Many of us remember the comic strip-turned Broadway musical turned-movie-turned movie, about little orphan Annie. My 8-year old daughter, Kayla, reminds me every day as she sings (on key), “It’s The Hard Knock Life” and “Tomorrow.” The lyrics, “’stead of treats, we get tricked, ‘stead of kisses, we get kicked,” come to my mind when I read the Food and Drug Administration’s (FDA) “clarification policy” regarding orphan drug exclusivity, published in a Federal Register notice, dated December 23, 2014. While some in industry might have hoped that FDA could change its orphan drug policy in light of a recent court decision challenging the agency’s decision on a particular product, the agency said, in keeping with the holiday season, bah humbug. As will be discussed, FDA said the court decision was case-specific, and its policy remains the same. 

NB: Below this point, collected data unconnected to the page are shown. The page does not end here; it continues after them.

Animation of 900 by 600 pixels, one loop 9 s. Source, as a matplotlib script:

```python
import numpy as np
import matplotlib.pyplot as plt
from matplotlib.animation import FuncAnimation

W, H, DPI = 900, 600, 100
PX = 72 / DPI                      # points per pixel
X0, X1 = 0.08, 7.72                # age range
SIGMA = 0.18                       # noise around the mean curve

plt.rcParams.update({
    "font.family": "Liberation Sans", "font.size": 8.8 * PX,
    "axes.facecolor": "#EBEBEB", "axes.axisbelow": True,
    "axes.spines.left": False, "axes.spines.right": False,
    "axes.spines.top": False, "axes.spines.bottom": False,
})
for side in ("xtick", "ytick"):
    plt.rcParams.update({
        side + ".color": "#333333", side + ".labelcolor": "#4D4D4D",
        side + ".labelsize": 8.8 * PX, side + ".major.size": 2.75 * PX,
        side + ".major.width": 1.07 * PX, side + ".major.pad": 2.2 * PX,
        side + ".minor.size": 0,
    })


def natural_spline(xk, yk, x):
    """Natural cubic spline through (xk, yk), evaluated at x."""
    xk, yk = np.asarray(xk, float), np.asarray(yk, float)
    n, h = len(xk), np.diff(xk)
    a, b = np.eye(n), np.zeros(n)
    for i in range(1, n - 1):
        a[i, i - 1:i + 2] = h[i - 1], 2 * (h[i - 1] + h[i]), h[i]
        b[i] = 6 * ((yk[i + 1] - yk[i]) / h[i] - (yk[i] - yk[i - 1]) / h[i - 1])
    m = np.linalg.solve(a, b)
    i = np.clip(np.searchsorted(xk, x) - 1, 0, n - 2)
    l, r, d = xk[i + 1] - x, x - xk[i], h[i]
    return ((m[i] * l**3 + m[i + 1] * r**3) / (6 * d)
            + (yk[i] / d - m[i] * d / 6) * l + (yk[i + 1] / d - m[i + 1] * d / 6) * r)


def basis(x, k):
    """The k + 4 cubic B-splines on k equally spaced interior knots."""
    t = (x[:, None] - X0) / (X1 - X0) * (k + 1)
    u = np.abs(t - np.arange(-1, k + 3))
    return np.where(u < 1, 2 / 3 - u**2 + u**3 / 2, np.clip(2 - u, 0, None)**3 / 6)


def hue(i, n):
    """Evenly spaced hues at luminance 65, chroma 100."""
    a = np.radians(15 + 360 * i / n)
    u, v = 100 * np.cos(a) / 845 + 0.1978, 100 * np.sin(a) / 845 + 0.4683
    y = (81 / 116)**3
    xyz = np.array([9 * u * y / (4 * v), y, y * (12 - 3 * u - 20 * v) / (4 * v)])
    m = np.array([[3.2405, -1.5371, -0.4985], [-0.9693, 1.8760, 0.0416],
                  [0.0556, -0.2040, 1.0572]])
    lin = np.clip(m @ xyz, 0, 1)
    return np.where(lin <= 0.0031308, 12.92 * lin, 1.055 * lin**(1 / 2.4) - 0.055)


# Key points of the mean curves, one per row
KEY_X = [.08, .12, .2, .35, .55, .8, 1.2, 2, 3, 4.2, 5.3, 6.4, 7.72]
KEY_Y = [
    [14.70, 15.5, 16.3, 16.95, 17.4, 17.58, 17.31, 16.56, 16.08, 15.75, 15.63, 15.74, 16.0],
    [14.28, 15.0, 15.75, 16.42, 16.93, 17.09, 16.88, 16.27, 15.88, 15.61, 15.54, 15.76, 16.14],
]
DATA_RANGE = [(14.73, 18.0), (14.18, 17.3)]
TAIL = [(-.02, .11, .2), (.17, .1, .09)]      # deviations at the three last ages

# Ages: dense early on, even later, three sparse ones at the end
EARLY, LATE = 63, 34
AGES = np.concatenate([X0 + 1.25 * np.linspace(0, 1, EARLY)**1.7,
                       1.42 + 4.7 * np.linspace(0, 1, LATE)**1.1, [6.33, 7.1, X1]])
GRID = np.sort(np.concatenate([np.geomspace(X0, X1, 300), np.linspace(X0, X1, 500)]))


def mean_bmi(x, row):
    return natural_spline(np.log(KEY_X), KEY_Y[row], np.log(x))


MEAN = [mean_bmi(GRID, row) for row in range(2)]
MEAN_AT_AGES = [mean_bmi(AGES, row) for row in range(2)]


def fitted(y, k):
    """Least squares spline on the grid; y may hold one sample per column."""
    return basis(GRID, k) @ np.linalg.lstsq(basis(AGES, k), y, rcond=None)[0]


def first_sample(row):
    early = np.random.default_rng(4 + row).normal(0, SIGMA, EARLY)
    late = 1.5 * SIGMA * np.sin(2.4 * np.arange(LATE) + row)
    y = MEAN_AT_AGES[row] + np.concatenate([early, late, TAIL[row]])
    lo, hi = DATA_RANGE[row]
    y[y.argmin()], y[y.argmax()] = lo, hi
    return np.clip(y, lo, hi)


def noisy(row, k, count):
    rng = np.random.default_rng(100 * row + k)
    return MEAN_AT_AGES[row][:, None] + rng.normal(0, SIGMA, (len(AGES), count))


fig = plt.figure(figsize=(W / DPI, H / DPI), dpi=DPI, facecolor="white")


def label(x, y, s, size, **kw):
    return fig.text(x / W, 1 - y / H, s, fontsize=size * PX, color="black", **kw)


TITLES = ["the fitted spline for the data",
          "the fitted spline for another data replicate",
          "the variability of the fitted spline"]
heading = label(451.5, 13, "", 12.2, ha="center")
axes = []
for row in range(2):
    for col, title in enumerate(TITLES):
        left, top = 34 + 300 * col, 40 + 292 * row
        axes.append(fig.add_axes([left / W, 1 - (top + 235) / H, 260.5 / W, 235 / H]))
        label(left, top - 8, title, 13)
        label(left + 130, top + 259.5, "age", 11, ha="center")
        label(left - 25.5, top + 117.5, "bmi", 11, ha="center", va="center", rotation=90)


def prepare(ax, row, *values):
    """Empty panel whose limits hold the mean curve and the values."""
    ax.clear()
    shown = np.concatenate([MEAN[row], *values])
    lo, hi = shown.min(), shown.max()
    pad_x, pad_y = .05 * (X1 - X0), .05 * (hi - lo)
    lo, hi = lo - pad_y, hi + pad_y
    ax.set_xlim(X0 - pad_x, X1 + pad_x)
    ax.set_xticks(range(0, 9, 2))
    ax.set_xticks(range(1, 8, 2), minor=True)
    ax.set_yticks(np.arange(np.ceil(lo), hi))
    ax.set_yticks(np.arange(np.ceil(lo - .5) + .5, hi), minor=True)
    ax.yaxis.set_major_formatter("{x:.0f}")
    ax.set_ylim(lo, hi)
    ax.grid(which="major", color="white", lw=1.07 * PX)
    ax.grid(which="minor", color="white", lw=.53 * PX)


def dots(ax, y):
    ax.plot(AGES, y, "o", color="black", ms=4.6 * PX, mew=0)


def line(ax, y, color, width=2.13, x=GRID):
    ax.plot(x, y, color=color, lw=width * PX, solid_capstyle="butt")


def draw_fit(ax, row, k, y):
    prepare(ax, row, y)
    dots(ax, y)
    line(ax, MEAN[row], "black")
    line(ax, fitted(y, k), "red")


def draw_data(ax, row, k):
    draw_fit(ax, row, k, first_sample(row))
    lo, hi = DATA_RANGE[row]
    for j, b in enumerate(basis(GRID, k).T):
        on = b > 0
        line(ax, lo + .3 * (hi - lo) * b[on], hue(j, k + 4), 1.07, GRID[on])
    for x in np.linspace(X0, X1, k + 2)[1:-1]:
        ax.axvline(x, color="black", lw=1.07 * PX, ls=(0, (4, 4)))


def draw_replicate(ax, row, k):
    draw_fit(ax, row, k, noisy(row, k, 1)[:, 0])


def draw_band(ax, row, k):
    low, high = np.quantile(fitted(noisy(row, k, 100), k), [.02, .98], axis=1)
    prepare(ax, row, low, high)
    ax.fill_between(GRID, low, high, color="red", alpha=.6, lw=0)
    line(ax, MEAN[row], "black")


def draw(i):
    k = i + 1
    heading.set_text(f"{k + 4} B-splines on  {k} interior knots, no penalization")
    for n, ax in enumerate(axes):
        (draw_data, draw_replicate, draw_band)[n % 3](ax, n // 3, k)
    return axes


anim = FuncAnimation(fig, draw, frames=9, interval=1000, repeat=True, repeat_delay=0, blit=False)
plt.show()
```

In a Bulletin, dated October 28, 2014, we discussed the Depomed case, where the U.S. District Court for the District of Columbia ordered FDA to recognize orphan drug exclusivity of Gralise® (gabapentin tablets) “without requiring any proof of clinical superiority or imposing any additional conditions on Depomed.”1 We will not re-review the court decision here, except to note that many readers of the holding wondered whether FDA would revise its clinical superiority requirement. The agency has responded – no. 

In the Federal Register notice, FDA said that it interprets the Depomed decision to be limited to Gralise only. Thus, it does not intend to revise its clinical superiority regulatory framework, at this time. FDA stated:

In consideration of any uncertainty created by the court’s decision in Depomed, the Agency is issuing this statement. It is the agency’s position that, given the limited terms of the court’s decision to GRALISE, FDA intends to continue to apply its existing regulation in part 316 to orphan-drug exclusivity matters. FDA interprets section 527 of the FD&C [Federal Food, Drug, and Cosmetic] Act and its regulations (both the older regulations that still apply to original requests for designation made on or before August 12, 2013, as well as the current regulations) to require the sponsor of a designated drug that is the ‘same’ as a previously approved drug to demonstrate that its drug is ‘clinically superior’ to that drug upon approval in order for the subsequently approved drug to be eligible for orphan-drug exclusivity.

AGG Observations

  • For now, to quote The Who – “Meet the new boss – same as the old boss.” Nothing has changed, at least for now, with the FDA’s orphan drug requirements or interpretation.
  • Another lawsuit, particularly if FDA loses again, might prompt a change. But don’t expect the sun (of change) to come “tomorrow.”
  • For those expecting a potential “treat,” where FDA would reconsider its orphan drug policy, they might feel “tricked,” but FDA’s statement is not entirely surprising. The agency is not inclined to change, en masse, rules it has had for years because of an interpretation (namely the clinical superiority element) of a lone court decision. It typically takes a few losses in court before FDA reverses course.
  • We will continue to follow orphan drug developments.